A hundred and fifty years ago, slavery was an issue in the U.S. But it wasn't the only issue, and it wasn't the only reason the Civil War happened. The South was less densely populated than the North. As more people emigrated from Europe, they landed in the northern states more often. Soon the southern states felt their interests weren't fairly represented in Congress, and they wanted to secede. Slavery was only part of the reason. We've made it the focal point as we rewrite history, because it makes sense to our limited ability to put events and issues and history in simple, orderly categories in our brains.
The biggest problem with our view of slavery as an old problem, a historical issue that we already dealt with and put away, is that we're dead wrong. Slavery continues. Oh, you think I'm talking about undeveloped countries? Not even close. There are as many slaves in the U.S. today as there were in the 1850s. Even more. There are more slaves in the world now than were sold in the three centuries of legal slave trade in America. And in undeveloped countries, slavery is a way of life. It has been for generations, and it's not changing anytime soon.
Every now and then, we hear news that someone was rescued from a basement or shed where they've been held captive for years. We don't hear about the ones that don't escape. We don't hear about the teenagers, male and female, who are abducted every day and sold into the sex trade. We don't like to be aware of how many U.S. citizens are tricked into drug use and become slaves to their dealers, who are often also their pimps.
Portland is one of the biggest human trafficking cities in the country. We talk about the history of immorality, of prostitution and smuggling related to sailors who landed here way back when, about the underground network of tunnels in which people were shanghaied. Those tunnels are a tourist attraction now, but they were built to transport unsuspecting, often drugged, innocents from the bars and brothels to the ships that would take them to China for sale or keep them as ship hands. We want to think these activities have ended. They haven't.
We hear about fair trade, about slavery and child labor in the production of coffee and chocolate and tobacco. But the atrocities are far away and the marketing is so compelling and we love our luxuries so much that we don't find room in our brains for the intensity of the human rights problem. And, we reason, if children on family farms didn't help with the work, the family wouldn't be able to survive, so isn't it cruel to demand that they end child labor? Well, which makes more sense to you -- letting children harvest tobacco and get nicotine poisoning, or giving up smoking? What if the kids aren't allowed to work with hazardous crops? Could the family switch to growing bananas or something? We want simple answers. They don't exist.
With all the progress we've made on the gender gap, women's rights, education for girls, and modern career opportunities, there are still thousands of young women who find themselves trapped in a life of prostitution. They get conned into using drugs, or they trust the wrong guy, or they drop out of school and run away from abusive parents. Men will always want women's bodies, and women will always have that commodity to sell, often as their only option. Why can't we, in this age of modern science, communication, and prosperity, find a way to treat all humans with dignity?

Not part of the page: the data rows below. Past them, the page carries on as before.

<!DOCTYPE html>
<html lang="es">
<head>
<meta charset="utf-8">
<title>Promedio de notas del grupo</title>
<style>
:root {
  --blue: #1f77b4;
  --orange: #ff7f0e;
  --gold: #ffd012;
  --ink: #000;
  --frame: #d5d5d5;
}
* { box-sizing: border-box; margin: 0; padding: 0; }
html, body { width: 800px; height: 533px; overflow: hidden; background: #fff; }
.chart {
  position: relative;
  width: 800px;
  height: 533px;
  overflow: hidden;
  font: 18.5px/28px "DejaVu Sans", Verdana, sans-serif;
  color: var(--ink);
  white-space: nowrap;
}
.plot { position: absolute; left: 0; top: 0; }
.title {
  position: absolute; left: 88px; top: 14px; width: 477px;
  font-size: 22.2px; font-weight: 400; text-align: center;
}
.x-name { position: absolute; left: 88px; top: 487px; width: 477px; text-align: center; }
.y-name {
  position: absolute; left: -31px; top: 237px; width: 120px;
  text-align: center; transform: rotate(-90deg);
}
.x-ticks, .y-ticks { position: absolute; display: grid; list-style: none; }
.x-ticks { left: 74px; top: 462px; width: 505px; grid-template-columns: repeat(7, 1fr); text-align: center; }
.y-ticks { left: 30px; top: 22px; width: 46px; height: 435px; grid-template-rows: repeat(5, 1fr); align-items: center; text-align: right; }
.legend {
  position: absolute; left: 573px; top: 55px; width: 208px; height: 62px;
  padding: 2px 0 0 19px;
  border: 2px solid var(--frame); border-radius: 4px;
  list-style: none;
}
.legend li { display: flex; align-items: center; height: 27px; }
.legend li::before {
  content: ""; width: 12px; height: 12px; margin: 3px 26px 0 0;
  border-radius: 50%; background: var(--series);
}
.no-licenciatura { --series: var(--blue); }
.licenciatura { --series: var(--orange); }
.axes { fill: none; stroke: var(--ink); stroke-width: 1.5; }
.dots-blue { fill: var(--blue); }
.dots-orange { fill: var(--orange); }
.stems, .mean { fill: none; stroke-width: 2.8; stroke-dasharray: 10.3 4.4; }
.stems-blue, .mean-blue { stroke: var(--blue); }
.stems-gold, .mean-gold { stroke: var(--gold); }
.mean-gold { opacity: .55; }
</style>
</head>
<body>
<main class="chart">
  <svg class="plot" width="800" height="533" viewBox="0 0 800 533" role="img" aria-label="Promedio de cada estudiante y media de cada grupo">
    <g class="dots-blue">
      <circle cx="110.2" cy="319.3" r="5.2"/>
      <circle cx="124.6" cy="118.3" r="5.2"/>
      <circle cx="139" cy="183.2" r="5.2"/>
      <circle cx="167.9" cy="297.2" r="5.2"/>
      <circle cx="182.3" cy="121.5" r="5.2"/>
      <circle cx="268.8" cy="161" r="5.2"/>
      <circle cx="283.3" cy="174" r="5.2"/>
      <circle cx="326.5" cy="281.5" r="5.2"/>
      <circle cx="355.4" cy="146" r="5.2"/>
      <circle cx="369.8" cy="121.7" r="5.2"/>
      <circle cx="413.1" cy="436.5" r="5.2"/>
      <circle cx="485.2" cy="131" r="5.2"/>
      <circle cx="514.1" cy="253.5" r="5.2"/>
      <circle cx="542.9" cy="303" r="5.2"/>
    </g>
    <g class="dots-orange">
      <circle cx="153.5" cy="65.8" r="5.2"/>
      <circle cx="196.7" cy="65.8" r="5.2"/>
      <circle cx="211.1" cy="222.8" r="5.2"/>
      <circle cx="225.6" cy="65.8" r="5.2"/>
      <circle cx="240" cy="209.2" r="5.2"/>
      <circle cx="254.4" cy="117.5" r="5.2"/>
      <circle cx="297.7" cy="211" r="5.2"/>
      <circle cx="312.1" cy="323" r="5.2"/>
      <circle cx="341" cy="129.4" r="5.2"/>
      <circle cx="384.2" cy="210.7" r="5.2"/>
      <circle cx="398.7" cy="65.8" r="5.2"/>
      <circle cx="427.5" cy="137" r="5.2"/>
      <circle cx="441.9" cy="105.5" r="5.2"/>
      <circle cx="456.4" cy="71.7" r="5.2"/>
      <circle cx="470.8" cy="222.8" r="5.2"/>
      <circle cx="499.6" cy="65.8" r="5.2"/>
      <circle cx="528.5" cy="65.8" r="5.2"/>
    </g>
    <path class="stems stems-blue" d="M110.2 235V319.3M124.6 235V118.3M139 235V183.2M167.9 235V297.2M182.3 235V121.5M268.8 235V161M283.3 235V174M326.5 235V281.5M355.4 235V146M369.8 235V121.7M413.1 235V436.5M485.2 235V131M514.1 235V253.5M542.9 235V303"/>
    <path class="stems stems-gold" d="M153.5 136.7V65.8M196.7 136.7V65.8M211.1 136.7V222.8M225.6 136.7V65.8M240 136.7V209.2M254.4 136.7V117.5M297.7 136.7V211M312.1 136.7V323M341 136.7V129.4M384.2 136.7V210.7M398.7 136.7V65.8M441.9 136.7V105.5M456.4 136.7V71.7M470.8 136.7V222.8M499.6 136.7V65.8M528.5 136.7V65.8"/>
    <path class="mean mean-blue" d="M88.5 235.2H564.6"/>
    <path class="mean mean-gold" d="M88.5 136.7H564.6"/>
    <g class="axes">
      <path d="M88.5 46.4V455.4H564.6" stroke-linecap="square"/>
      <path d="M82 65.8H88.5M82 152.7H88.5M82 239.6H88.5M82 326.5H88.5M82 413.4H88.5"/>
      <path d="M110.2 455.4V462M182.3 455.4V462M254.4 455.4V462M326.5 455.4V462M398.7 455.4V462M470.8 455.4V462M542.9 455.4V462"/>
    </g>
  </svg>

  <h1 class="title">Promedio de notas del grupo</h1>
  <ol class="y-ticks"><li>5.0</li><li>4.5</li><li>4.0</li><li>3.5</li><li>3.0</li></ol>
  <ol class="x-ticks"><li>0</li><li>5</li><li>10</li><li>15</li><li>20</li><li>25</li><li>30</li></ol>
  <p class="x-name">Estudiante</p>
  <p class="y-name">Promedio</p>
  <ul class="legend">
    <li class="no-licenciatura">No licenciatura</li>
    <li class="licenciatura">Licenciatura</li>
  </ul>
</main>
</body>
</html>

The truth is that we don't care enough. We want to. We try to. We think we're getting better. But we don't want someone else's rights to impact our own lifestyles. We don't want to have to cut back on manicures so someone else can eat a hot meal. We don't want to skip a vacation so a family living in their car can be placed in an apartment and receive work training. We want to, but we don't need to. Mankind doesn't change anything until staying the same is too difficult, and we've built ourselves such thick insulation against poverty, slavery, and abuse that we may never have the will to end it.

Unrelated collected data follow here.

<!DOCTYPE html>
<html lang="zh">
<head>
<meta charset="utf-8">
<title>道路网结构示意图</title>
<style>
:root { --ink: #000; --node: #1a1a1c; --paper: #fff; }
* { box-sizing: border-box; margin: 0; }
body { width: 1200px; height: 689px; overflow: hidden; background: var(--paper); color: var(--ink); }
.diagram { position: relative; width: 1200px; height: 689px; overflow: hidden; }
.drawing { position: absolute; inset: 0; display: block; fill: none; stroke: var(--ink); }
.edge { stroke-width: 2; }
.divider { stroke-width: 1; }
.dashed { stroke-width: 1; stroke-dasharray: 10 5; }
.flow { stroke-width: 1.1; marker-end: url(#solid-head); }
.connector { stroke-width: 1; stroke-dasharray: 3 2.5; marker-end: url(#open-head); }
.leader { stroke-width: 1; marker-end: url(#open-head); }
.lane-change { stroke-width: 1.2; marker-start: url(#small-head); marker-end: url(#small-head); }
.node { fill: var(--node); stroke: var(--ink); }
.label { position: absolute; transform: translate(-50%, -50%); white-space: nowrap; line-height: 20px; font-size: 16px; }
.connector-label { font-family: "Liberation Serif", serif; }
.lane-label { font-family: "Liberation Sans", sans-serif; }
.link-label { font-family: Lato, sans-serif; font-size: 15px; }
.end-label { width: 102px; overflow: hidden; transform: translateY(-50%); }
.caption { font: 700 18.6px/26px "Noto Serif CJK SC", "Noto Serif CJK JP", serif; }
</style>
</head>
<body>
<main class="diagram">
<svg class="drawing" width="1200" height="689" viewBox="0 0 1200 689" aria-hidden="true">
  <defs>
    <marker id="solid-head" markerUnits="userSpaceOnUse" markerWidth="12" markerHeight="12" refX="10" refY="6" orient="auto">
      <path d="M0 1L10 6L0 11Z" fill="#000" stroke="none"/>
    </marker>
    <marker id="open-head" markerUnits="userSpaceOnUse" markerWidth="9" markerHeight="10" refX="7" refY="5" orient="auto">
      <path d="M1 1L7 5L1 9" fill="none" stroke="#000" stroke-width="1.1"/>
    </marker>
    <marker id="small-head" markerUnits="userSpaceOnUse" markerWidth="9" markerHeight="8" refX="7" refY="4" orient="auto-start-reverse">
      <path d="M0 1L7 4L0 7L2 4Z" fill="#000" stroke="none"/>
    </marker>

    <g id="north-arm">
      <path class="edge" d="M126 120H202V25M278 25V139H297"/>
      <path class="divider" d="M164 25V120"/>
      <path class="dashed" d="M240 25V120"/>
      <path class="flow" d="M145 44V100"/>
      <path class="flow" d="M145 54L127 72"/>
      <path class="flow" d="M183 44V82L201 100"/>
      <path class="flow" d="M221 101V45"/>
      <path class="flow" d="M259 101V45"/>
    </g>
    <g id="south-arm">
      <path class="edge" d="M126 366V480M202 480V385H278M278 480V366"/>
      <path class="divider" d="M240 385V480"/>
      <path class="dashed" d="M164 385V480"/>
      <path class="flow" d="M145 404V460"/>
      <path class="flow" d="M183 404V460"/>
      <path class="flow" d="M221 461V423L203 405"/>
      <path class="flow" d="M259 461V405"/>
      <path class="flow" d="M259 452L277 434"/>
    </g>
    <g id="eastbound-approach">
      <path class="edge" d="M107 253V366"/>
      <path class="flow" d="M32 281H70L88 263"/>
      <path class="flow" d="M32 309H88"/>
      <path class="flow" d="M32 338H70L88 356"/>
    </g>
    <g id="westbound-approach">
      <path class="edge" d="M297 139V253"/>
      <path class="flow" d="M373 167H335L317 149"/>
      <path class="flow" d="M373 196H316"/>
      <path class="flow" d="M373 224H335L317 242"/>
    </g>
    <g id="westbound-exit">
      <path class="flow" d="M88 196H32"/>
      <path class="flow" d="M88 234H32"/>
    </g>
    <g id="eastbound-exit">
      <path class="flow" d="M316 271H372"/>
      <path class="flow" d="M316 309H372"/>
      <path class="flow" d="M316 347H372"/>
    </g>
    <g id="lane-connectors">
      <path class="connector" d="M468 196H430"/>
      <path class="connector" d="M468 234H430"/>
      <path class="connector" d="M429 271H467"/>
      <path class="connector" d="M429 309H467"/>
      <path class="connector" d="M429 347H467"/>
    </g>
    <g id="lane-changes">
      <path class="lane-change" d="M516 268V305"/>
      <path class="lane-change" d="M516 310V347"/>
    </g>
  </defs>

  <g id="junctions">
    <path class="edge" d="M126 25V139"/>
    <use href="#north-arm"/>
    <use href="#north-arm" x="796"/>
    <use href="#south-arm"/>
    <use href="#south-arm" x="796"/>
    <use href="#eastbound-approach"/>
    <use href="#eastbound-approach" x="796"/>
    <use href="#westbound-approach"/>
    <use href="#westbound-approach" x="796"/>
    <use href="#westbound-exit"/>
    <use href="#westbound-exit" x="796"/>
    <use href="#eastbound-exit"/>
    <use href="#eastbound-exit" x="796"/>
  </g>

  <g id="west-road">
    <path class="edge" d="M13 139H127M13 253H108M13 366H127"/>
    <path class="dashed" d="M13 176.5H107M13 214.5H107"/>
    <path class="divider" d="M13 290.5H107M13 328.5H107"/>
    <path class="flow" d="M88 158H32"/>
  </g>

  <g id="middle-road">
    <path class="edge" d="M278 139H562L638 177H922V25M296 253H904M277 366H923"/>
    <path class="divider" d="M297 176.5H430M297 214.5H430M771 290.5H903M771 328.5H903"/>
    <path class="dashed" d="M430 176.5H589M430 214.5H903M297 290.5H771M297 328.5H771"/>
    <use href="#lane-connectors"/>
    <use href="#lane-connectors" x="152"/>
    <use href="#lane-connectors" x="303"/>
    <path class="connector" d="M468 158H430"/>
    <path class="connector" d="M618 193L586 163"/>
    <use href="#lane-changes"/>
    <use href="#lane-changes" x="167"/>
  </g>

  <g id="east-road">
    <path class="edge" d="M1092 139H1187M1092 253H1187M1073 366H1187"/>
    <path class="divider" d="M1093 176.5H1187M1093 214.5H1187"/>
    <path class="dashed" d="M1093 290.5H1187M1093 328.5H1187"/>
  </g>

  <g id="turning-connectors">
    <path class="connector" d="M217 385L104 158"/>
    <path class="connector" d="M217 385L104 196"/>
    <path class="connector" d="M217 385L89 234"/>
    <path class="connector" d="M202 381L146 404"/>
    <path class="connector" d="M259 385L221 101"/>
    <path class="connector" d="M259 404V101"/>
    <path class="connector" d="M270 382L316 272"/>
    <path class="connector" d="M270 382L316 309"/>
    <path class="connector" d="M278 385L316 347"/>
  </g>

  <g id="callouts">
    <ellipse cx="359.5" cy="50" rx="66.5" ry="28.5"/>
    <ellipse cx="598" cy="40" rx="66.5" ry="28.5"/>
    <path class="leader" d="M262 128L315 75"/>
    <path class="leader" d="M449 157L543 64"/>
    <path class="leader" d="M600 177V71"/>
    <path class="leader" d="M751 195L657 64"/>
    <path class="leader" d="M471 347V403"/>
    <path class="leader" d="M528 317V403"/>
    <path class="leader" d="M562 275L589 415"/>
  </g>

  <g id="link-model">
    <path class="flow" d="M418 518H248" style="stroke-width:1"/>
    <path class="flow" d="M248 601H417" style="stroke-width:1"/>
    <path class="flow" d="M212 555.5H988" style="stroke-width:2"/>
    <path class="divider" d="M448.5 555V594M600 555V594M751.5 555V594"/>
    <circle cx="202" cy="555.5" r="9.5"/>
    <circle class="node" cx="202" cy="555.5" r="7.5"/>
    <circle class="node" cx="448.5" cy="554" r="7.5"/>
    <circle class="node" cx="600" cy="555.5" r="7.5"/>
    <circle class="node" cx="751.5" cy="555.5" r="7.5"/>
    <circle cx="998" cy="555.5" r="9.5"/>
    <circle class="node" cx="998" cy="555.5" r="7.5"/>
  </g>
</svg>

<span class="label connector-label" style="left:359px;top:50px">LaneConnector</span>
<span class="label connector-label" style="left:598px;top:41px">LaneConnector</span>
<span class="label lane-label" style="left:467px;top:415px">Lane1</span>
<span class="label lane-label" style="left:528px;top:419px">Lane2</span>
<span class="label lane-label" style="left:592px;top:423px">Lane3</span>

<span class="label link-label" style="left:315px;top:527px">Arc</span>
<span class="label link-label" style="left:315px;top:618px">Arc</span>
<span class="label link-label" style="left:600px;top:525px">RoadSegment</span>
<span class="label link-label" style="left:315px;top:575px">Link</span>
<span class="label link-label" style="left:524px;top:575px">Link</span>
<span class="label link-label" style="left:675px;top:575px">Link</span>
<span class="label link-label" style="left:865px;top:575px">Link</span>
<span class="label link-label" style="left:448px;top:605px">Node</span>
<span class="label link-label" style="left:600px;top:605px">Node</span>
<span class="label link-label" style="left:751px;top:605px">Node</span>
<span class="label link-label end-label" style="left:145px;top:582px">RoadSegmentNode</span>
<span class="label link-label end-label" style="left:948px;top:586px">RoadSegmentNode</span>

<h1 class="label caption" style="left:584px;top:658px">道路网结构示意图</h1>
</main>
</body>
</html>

Half the Sky: Turning Oppression Into Opportunity for Women Worldwide
Modern Slavery: The Secret World of 27 Million People